What is a Locost


    Locost is the name that has been adopted universally to represent the brainchild of Ron Champion, originally named LowCost, revised to Locost the name represents a car built from the Haynes best seller book “Build Yourself a Sportscar for as little as £250”.


    The whole Locost project started when Ron was the automotive engineering master at Oundle public school in the UK, not limited to a classroom Ron made his base in the Oundle Village garage giving him access to a wide range of fabrication equipment and tools, and a whole posse of budding Colin Chapman’s eager to create a masterpiece. At the same time Rons son eagerly approaching his driving test was keen to build a car himself, finances preventing him from buying the sports car of his dreams. The educational value of such a project was easily recognised and the concept was born, eagerly joined not only by his pupils, but their parents the Oundle village garage soon began to resemble a small factory.

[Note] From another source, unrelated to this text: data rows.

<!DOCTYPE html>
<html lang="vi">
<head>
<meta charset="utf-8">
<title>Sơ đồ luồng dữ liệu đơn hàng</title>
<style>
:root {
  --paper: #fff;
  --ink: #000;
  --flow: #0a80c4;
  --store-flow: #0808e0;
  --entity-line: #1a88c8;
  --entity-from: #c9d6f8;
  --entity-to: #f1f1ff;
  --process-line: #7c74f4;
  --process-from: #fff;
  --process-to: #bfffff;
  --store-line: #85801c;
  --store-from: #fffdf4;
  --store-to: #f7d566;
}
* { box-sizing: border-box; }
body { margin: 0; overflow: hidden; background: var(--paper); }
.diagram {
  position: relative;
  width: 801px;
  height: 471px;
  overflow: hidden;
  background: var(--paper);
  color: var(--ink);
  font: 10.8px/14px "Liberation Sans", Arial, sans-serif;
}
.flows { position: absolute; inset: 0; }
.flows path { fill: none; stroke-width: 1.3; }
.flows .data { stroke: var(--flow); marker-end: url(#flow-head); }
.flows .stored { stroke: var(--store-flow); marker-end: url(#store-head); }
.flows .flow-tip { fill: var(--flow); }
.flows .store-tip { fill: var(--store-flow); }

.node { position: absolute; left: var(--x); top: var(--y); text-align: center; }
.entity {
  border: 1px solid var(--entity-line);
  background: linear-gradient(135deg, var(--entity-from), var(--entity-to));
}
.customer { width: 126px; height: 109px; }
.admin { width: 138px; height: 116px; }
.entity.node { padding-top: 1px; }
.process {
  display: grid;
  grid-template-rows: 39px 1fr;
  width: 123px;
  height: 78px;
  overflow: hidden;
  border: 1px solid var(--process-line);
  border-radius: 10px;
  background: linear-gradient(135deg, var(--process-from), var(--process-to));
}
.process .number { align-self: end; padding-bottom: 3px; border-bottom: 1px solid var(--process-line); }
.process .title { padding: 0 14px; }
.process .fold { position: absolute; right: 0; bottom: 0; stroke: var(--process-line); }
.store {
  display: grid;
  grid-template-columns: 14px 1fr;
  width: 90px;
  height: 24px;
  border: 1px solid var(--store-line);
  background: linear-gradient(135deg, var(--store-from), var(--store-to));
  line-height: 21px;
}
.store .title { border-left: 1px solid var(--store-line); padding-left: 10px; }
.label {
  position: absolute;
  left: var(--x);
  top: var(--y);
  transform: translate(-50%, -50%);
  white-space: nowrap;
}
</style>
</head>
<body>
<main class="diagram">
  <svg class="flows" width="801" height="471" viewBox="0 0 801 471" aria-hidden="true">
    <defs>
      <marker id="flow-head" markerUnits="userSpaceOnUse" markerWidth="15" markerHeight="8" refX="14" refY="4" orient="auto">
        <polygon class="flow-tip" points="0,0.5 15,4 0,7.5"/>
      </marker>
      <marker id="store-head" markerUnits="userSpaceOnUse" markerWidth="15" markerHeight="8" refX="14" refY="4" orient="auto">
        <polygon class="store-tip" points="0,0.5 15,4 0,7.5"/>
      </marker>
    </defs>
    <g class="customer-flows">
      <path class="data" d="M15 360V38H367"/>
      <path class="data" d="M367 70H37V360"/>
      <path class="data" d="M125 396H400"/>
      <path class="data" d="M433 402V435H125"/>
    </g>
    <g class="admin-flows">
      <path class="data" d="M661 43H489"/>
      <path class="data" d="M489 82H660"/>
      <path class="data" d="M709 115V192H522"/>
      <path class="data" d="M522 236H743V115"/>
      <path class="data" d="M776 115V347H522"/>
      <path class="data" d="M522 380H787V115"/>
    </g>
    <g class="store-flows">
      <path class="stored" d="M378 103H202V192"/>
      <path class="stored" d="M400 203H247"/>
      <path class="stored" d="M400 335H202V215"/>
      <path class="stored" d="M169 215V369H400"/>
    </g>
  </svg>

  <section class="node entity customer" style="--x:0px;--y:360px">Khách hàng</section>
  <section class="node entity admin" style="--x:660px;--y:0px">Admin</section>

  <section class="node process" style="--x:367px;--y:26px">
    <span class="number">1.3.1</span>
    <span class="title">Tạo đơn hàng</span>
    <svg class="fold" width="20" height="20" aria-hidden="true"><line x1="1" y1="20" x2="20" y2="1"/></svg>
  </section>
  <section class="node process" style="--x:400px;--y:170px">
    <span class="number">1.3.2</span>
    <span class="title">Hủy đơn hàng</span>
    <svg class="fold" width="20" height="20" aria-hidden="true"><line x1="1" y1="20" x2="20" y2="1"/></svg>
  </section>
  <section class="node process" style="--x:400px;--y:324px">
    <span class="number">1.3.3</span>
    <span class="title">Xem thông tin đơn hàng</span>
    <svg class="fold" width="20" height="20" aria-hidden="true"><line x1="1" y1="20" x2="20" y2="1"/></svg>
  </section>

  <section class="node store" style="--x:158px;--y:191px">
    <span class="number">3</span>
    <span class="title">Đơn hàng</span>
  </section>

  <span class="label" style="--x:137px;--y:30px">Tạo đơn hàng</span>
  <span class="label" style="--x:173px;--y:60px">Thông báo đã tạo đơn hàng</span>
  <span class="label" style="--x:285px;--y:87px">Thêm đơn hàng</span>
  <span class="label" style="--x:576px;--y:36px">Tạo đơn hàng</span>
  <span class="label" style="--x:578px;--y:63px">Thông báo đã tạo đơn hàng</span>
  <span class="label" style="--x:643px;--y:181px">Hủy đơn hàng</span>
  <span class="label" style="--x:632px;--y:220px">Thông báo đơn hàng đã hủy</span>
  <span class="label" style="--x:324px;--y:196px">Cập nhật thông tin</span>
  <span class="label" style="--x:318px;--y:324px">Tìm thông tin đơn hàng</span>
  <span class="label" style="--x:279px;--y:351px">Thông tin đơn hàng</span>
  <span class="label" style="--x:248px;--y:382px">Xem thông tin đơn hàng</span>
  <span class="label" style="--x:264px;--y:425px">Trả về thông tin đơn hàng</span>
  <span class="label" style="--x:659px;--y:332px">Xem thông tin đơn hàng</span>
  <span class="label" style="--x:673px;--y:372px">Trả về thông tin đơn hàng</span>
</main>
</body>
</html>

    Seeing the success and popularity of the project in 1996 Ron committed it to writing and approached Haynes to publish it as a book, this went on to be the company’s best ever publishing success and with the release of a second edition in 2000 has continued to rank amongst it’s best seller for many years right up to present day.



    The book covers the construction of a two seater sports car from the cutting of steel to make a spaceframe chassis, through advice on donor parts to completion and with the new release even advice on how to race this in the immensely popular Locost racing series organised by the 750 motor club in the UK.


    The starting point of the car is the chassis a spaceframe chassis of predominantly 16 gauge (1.6mm) rectangular tube steel, with levels of strength, torsional stiffness and light weight to most of its production rivals. The ‘book’ chassis can be improved on but for normal road use the original design has few flaws. The suspension followed traditional ideas of the time, the front end comprising of double round tube wishbones with Ford ball joints, uprights and hubs from the then copious supply of Cortinas in the scrapyards, a Ford Escort providing a suitable steering rack and column. The rear end comprising of a live axle from a Ford escort with trailing arms and panhard rod combination. The body being a combination of aluminium sheeting and glass fibre panels to produce an attractive outline not unlike Mr Chapmans creation.

    The release of the book generated an almost cult like following and this in turn has produced a huge market which is still to this day growing at an amazing rate, the attraction of the car along with many peoples lack of ability to produce components to an adequate standard spawn a multitude of small companies producing all manner of parts for the Locost idea, many of these companies moving on to become more ‘traditional’ kit car manufacturers. Ron himself was a key member of one of the first companies, Locost Ltd, unfortunately Rons interest were never as a kit car component manufacturer, and the company sadly fell into demise, Grant Lockhead and Matt Wright of Luego Sportscars, who had for some time been producing chassis for Ron’s company, took over what remained of the business and still to this day produce parts and complete kits which stay true to the original design.

    Many companies have developed within the Locost concept, causing a remarkable resurgence of the Kit car market not only in the UK but throughout the world, there is now a huge choice in commercially available cars which follow the Locost idea, with specification and options to suit any possible requirement. The lack of availability of suitable Escort and Cortina donors in the UK have persuaded many manufacturers to change the designs to accept the readily available Ford Sierra to be used as a donor, this producing a much improved design with a true Independent Rear suspension, whilst the Kent Crossflow engine still remains as a popular choice for a ‘traditional’ Locost the Ford Pinto engine and other high performance engines from Vauxhall and Rover offering truly amazing performance from this sportscar. Here in South Africa we still have access to the Cortina and Escort donor parts, although many opt straight for the Sierra as a donor, the Toyota engines we have readily available provide an excellent choice for a Locost car.


    So assuming you decide to follow one of the varied routes to completing your own Locost, what can you expect to create, as always the answer has to do with costs, there are several reasons for opting for a lesser priced alternative to the guiding light of the Caterham Seven. Though the Caterham has undoubtedly been the catalyst for many a sports car dream, there are many who either cannot afford it or, if they can, are not prepared to invest the cost of ownership in a car which may spend the majority of it’s life parked in a garage. In addition, the Locost concept has produced a worldwide ‘club’ of likeminded individuals who will enthusiastically offer advice and experience for any manner of Locost build, The availability of economically priced components allow you to achieve an enormous amount of satisfaction from actually building a car yourself rather than just assembling a kit, whatever your ability.


    Locost SA are committed to assisting SA builders by offering a 'one-stop' source for all products needed to succesfully complete your build, wether it be from scratch or from a kit.

    The forum is a perfect meeting place to chat and get advice on your build, by getting involved in such a forum will drive you one to finish your goal, whilst offering the facility to discuss and resolve problems as a group rather than struggling along on your own.